2. In spite of the fact that the Minister has assured the country that the milk production this winter will be sufficient for the population there are already signs that the liquid milk supply will be inadequate and that milk will have to be rationed. The distributors, therefore, are being asked to work their business on a reduced margin, with the possibility of ever-creasing costs (vide the recent wages award of the Milk Distributive Trade Board) and with the almost certain possibility of a reduced turnover which must result from rationing.

It could further be questioned whether the Co-op. movement would be able to carry out distribution at a margin which is any less than is obtained at present, and therefore if this report is proceeded with Lord Woolton will undoubtedly have the whole of the retail distri- butive trade in line against him. Moreover, the Co-op. movement and the M.M.B. together could not hope to succeed in taking over (as has been timidly suggested) the distributive trade of the country, and any attempt by them to do so would only result in the complete dis- ruption of this essential food service.

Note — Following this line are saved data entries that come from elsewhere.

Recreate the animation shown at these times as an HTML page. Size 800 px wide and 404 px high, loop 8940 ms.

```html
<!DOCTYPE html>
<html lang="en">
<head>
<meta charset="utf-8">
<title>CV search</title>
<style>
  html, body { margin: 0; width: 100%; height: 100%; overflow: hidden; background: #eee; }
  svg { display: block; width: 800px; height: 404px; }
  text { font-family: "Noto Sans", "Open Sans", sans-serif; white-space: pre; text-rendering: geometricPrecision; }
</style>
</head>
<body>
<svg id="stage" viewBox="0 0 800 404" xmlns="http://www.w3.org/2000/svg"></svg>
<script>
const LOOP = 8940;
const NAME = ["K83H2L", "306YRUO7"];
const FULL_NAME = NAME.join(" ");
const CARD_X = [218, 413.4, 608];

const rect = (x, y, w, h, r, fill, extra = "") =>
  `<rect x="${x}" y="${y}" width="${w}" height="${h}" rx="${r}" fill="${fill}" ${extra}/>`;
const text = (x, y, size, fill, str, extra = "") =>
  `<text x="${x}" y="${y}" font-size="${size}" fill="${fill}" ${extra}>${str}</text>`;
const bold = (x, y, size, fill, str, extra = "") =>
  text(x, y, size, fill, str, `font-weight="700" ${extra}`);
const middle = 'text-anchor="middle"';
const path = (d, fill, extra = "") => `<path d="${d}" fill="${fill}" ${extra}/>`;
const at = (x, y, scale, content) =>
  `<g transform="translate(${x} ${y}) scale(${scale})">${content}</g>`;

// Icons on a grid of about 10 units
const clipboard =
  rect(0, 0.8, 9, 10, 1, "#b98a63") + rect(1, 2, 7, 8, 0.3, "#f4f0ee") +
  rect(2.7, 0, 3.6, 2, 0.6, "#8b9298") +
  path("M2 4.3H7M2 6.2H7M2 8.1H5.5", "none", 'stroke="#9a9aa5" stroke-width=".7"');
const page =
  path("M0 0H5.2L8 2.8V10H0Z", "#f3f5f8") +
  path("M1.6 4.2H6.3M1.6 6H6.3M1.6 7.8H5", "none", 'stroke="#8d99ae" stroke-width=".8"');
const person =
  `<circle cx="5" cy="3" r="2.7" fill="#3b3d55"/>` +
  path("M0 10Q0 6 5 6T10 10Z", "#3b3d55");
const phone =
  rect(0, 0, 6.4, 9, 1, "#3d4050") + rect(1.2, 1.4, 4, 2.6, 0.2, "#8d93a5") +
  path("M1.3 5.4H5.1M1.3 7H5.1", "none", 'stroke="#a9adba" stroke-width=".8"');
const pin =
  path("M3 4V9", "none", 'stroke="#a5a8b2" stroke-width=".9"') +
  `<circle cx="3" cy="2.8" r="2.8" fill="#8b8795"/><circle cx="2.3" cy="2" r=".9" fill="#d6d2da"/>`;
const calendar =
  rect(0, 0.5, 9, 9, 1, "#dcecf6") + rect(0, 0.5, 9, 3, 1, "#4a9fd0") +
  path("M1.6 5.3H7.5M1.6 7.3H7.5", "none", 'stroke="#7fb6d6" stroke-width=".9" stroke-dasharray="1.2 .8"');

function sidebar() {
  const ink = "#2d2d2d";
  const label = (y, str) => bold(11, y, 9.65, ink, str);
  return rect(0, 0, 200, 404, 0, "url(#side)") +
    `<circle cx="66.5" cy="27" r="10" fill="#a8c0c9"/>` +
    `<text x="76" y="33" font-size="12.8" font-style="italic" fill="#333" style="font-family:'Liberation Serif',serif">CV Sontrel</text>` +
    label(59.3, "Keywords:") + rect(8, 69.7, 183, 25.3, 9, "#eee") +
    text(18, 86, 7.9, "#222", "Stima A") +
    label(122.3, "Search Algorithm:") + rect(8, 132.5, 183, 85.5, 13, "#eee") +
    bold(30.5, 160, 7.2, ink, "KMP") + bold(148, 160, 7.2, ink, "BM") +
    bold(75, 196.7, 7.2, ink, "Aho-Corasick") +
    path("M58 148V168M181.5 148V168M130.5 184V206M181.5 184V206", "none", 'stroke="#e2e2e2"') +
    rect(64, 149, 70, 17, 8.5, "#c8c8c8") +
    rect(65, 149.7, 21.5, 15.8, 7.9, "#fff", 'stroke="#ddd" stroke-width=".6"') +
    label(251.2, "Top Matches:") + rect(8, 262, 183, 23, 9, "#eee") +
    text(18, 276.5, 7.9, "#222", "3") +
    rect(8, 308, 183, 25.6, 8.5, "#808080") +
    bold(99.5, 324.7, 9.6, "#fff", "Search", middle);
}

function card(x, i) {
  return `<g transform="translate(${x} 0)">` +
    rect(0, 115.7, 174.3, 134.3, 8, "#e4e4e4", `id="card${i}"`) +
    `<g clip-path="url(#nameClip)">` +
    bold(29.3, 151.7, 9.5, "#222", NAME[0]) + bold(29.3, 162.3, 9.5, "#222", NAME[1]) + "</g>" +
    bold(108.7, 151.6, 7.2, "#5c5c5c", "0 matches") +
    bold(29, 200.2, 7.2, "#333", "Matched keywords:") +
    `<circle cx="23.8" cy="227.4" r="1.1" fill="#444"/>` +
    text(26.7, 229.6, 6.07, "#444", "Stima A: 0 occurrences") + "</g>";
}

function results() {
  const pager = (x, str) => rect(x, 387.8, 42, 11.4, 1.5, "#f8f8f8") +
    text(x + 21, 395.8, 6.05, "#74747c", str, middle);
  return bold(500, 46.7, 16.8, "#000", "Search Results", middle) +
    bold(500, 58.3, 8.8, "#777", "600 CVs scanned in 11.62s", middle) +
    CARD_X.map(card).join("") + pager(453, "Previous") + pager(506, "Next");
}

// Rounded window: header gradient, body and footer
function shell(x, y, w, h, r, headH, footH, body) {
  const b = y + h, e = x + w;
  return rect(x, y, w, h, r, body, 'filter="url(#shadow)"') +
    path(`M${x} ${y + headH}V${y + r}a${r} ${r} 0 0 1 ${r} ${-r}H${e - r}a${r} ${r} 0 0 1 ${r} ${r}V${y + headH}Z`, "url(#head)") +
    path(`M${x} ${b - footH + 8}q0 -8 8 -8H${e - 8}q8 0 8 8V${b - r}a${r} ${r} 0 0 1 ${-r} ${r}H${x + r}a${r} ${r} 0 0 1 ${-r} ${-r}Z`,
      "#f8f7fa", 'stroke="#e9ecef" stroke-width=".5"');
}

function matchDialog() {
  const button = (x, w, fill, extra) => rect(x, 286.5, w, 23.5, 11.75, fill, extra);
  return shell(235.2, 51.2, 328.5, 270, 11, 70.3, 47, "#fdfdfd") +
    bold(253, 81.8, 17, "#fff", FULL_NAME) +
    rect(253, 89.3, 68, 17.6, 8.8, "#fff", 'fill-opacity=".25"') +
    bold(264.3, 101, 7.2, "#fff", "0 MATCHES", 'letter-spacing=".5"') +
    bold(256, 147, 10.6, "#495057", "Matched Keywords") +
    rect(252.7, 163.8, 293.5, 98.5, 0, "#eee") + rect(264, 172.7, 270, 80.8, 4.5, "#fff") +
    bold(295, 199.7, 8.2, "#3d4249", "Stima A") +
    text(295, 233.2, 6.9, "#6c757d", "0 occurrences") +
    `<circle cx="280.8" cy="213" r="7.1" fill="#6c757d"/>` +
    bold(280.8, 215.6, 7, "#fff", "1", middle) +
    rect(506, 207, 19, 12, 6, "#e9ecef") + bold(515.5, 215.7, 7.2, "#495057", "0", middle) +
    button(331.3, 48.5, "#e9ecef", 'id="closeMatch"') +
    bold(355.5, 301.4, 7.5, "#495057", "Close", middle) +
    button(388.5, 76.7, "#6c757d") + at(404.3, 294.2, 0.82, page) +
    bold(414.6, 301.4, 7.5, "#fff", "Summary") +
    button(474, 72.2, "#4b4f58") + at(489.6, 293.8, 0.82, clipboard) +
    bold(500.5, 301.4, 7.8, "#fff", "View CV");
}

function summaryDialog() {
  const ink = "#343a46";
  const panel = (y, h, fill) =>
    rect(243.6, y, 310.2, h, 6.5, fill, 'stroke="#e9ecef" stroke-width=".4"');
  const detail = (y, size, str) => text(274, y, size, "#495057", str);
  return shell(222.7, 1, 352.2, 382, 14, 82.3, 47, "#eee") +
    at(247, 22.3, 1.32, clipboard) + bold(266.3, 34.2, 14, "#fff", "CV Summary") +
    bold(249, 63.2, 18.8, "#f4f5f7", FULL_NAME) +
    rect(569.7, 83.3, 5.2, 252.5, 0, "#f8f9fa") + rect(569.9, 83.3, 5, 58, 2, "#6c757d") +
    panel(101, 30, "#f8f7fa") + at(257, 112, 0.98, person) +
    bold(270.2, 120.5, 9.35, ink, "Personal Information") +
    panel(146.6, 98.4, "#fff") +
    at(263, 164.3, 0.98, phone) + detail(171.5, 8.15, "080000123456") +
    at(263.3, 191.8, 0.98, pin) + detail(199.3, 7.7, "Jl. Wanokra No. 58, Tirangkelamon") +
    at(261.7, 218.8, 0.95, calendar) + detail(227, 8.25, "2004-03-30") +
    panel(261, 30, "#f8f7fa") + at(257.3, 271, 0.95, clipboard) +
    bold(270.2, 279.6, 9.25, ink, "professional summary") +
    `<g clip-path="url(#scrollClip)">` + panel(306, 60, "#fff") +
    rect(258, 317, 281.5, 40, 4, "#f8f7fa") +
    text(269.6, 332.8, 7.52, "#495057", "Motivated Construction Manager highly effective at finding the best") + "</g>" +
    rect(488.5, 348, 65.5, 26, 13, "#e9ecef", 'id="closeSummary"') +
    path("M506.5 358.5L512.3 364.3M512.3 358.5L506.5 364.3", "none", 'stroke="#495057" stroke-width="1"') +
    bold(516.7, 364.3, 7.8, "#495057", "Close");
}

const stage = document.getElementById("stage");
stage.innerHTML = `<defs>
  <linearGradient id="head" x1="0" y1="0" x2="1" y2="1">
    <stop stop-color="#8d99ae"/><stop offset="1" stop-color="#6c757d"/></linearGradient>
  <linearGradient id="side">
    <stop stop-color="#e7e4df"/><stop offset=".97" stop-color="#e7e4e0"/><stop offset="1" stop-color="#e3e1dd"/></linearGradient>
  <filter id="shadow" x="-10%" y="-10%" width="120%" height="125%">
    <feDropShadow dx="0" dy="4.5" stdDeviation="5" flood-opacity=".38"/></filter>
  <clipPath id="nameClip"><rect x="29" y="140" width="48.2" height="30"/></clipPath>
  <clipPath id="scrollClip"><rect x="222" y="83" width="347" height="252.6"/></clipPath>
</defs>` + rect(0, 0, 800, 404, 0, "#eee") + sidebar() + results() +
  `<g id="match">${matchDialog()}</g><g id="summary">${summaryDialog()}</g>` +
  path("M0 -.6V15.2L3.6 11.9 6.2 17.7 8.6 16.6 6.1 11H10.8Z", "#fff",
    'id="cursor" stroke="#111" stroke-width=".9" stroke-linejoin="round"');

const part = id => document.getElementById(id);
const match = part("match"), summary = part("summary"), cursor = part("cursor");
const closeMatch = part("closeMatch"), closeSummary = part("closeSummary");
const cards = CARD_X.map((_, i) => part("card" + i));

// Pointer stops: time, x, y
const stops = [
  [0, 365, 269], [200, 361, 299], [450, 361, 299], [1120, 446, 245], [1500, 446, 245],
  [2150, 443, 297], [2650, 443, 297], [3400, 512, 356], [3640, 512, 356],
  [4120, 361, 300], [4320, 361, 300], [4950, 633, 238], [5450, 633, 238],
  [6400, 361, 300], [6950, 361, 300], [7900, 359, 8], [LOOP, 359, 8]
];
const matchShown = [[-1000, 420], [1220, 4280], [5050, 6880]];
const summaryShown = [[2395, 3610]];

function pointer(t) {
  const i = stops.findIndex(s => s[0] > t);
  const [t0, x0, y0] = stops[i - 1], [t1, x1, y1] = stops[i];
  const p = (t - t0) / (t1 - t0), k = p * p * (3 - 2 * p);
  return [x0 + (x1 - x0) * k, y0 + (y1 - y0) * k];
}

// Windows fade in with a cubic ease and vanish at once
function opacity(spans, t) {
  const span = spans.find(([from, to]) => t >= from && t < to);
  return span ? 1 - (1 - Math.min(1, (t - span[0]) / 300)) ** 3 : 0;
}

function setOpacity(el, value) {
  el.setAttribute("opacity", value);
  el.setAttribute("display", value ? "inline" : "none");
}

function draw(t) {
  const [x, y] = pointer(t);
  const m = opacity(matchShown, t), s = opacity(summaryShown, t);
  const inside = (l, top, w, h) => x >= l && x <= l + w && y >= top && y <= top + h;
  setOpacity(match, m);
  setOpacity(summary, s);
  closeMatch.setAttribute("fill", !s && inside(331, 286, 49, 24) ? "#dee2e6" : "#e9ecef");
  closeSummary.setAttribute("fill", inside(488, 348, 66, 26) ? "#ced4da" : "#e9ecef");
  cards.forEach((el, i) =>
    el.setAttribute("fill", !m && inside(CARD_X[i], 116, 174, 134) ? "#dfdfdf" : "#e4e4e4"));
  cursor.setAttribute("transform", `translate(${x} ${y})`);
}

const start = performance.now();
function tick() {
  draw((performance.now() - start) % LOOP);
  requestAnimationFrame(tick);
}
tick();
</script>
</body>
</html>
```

• Members of Parliament studying this problem should propose that no further steps be taken on the report until April or May of next year when milk supplies will, it is hoped, be more normal and the position of the population in the various towns and cities possibly have reached a more stabilised condition than at present. Then, and only then, should the matter be reconsidered by the appointment of a Distributors' Board with full statutory powers, who would be in a position to deal effectively with the M.M.B., carry out reforms which are not possible under existing circumstances and discipline and con- trol the retail milk trade. Without such a Board any attempt to rationalise the industry would result in unfair advantages to the large combines and Co-ops., with victimisation of the smaller traders.—